A trickle of new oil into the trans-Alaska pipeline has BP Alaska officials optimistic about a $100 million investment.
For more than a week, the company has produced about 350 barrels per day of new heavy crude oil -- petroleum with the viscosity of molasses or cold honey -- from a test well in the Ugnu Formation in the Milne Point lease area on Alaska's North Slope.
The output from the first of four test wells in the company's Milne Point S-Pad Pilot project is less important than what the company is learning, said Eric West, its heavy-oil project director.
The project is in its third year, and its success has more to do with evidence of the reservoir physics working and with sustainability, West said.
BP PLC spokesman Steve Rinehart said the biggest known oil reserves left on the North Slope are heavy and viscous oil, so finding ways to produce those reservoirs is an important part of company strategy.
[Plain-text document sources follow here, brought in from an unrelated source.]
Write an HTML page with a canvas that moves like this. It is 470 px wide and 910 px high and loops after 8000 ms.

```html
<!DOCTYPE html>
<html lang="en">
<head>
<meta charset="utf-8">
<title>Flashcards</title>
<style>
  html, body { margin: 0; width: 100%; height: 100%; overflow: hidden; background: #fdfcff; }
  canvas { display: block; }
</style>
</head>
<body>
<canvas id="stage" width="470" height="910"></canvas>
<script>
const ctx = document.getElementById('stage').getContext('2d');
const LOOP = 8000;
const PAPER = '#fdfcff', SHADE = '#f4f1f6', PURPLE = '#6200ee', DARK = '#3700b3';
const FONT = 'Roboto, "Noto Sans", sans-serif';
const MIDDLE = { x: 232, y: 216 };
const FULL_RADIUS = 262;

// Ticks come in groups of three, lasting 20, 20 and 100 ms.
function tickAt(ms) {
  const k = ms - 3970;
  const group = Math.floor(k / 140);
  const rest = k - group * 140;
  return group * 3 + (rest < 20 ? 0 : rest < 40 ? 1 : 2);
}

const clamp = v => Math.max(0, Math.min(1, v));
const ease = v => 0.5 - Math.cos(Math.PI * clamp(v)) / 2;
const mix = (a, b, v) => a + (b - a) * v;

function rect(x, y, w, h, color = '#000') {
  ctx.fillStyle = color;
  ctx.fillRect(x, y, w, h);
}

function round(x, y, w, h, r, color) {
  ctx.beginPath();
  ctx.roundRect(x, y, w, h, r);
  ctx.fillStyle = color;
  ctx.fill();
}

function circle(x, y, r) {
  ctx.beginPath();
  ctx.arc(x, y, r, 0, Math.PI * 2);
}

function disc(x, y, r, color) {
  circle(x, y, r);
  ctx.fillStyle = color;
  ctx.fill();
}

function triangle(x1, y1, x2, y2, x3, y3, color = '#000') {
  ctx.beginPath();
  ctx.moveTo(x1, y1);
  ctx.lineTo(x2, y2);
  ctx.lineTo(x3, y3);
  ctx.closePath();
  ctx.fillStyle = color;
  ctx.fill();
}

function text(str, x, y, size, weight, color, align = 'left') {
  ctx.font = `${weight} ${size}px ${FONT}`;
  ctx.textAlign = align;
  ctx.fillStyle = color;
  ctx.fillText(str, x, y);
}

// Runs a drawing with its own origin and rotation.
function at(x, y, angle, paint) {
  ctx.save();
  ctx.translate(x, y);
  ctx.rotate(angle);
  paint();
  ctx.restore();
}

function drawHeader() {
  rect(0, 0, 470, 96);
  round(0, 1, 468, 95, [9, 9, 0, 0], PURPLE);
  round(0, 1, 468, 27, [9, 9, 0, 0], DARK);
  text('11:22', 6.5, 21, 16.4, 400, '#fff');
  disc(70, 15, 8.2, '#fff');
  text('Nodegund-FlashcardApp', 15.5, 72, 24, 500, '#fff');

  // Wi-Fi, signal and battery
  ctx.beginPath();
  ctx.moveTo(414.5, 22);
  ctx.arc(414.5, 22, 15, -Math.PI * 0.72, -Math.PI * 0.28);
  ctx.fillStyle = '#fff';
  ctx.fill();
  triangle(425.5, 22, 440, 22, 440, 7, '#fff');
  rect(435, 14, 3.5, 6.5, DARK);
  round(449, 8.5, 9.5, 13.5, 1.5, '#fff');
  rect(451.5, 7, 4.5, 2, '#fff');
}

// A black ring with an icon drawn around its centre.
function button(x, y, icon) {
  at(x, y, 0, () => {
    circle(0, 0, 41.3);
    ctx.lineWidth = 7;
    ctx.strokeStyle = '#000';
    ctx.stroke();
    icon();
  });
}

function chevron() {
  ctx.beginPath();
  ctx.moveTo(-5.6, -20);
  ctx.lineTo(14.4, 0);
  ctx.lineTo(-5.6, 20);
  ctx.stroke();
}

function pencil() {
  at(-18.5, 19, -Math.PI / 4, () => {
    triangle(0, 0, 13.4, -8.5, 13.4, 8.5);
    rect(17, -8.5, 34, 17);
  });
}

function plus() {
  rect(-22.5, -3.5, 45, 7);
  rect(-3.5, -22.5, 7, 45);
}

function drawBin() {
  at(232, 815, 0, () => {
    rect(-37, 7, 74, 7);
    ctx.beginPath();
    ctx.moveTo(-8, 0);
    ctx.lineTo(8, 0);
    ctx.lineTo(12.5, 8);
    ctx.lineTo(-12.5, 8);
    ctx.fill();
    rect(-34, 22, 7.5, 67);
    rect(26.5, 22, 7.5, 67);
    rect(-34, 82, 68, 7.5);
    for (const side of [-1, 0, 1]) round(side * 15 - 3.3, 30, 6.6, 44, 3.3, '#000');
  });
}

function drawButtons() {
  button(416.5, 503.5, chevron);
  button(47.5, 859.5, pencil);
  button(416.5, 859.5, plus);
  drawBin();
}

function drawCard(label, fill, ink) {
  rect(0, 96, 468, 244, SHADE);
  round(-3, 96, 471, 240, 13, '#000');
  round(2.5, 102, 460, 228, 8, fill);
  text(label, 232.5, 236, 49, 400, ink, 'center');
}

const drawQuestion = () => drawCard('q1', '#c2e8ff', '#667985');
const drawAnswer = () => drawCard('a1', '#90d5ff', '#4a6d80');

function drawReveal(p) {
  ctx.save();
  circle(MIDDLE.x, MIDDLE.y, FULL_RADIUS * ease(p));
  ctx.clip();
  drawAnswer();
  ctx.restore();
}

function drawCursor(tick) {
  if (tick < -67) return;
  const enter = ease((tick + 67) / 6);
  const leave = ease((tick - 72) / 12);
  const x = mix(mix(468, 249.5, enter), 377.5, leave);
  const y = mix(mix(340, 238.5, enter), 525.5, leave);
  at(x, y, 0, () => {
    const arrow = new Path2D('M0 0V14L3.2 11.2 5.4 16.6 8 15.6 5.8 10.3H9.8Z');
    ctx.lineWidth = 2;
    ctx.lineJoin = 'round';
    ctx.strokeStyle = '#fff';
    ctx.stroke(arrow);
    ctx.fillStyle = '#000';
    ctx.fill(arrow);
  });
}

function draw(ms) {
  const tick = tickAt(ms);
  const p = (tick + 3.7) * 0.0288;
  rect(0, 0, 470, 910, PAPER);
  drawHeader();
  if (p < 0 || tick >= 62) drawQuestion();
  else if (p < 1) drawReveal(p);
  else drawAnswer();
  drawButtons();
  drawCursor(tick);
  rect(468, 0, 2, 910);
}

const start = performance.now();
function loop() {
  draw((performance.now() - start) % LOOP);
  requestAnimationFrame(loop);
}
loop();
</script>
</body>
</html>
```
Heavy oil has multiple challenges, starting with getting the low viscosity material out of the ground and then down the pipeline.
BP's solution to moving the oil to tidewater is to dilute it with light oil produced nearby, meaning heavy oil must be extracted while there's enough light oil around to create a mixture.
The pilot project is about extracting the oil that has molecules that tend to stick together and do not naturally move easily from rock formations into a wellbore.
BP has two kinds of test wells in the project. Two are modified horizontal wells: shafts sent down vertically and then horizontally. In the business, it's described in anatomical terms a kin to a human leg and foot.
"We put a pump at the heel," West said. "Then we perforate the well between the heel and the toe. And so oil is flowing into that horizontal section. It's being motivated to move up to the surface by the pump, which is at the heel."
The pump creates suction in what would be the foot. The well also contains a device to propel the heavy oil upward.
The other test-well type in the pilot project is a CHOPS well, which stands for "cold heavy oil production with sand." That well includes a lift system to auger up heavy oil and significant quantities of sand -- up to 50 percent of the mix.
The process creates "wormholes," channels that radiate horizontally from the borehole and feed sand and oil into the well. On the well pad, a mix of sand and heavy oil is inserted into tanks and heated to 180 degrees, which causes sand to fall out.
The well that began producing oil April 22 is a horizontal well. The 350 barrels per day it has produced is not an indication of its full potential, West said.
"In fact, the pump is at about half speed and there's hardly any drawdown, or pressure on the reservoir, which is all good news," he said. ""What it means is that the formation wants to flow. It has a high potential. We're very enthusiastic about the implications."
BP planned to slowly lower pressure in the wellbore and keep an eye on the well.
"In about two week's time, if all goes smoothly, as it has so far, we'll probably bring on one of the first CHOPS wells," he said. "That should be a little bit of a rougher ride."
By the end of the year, West said, BP hopes to have all four wells producing.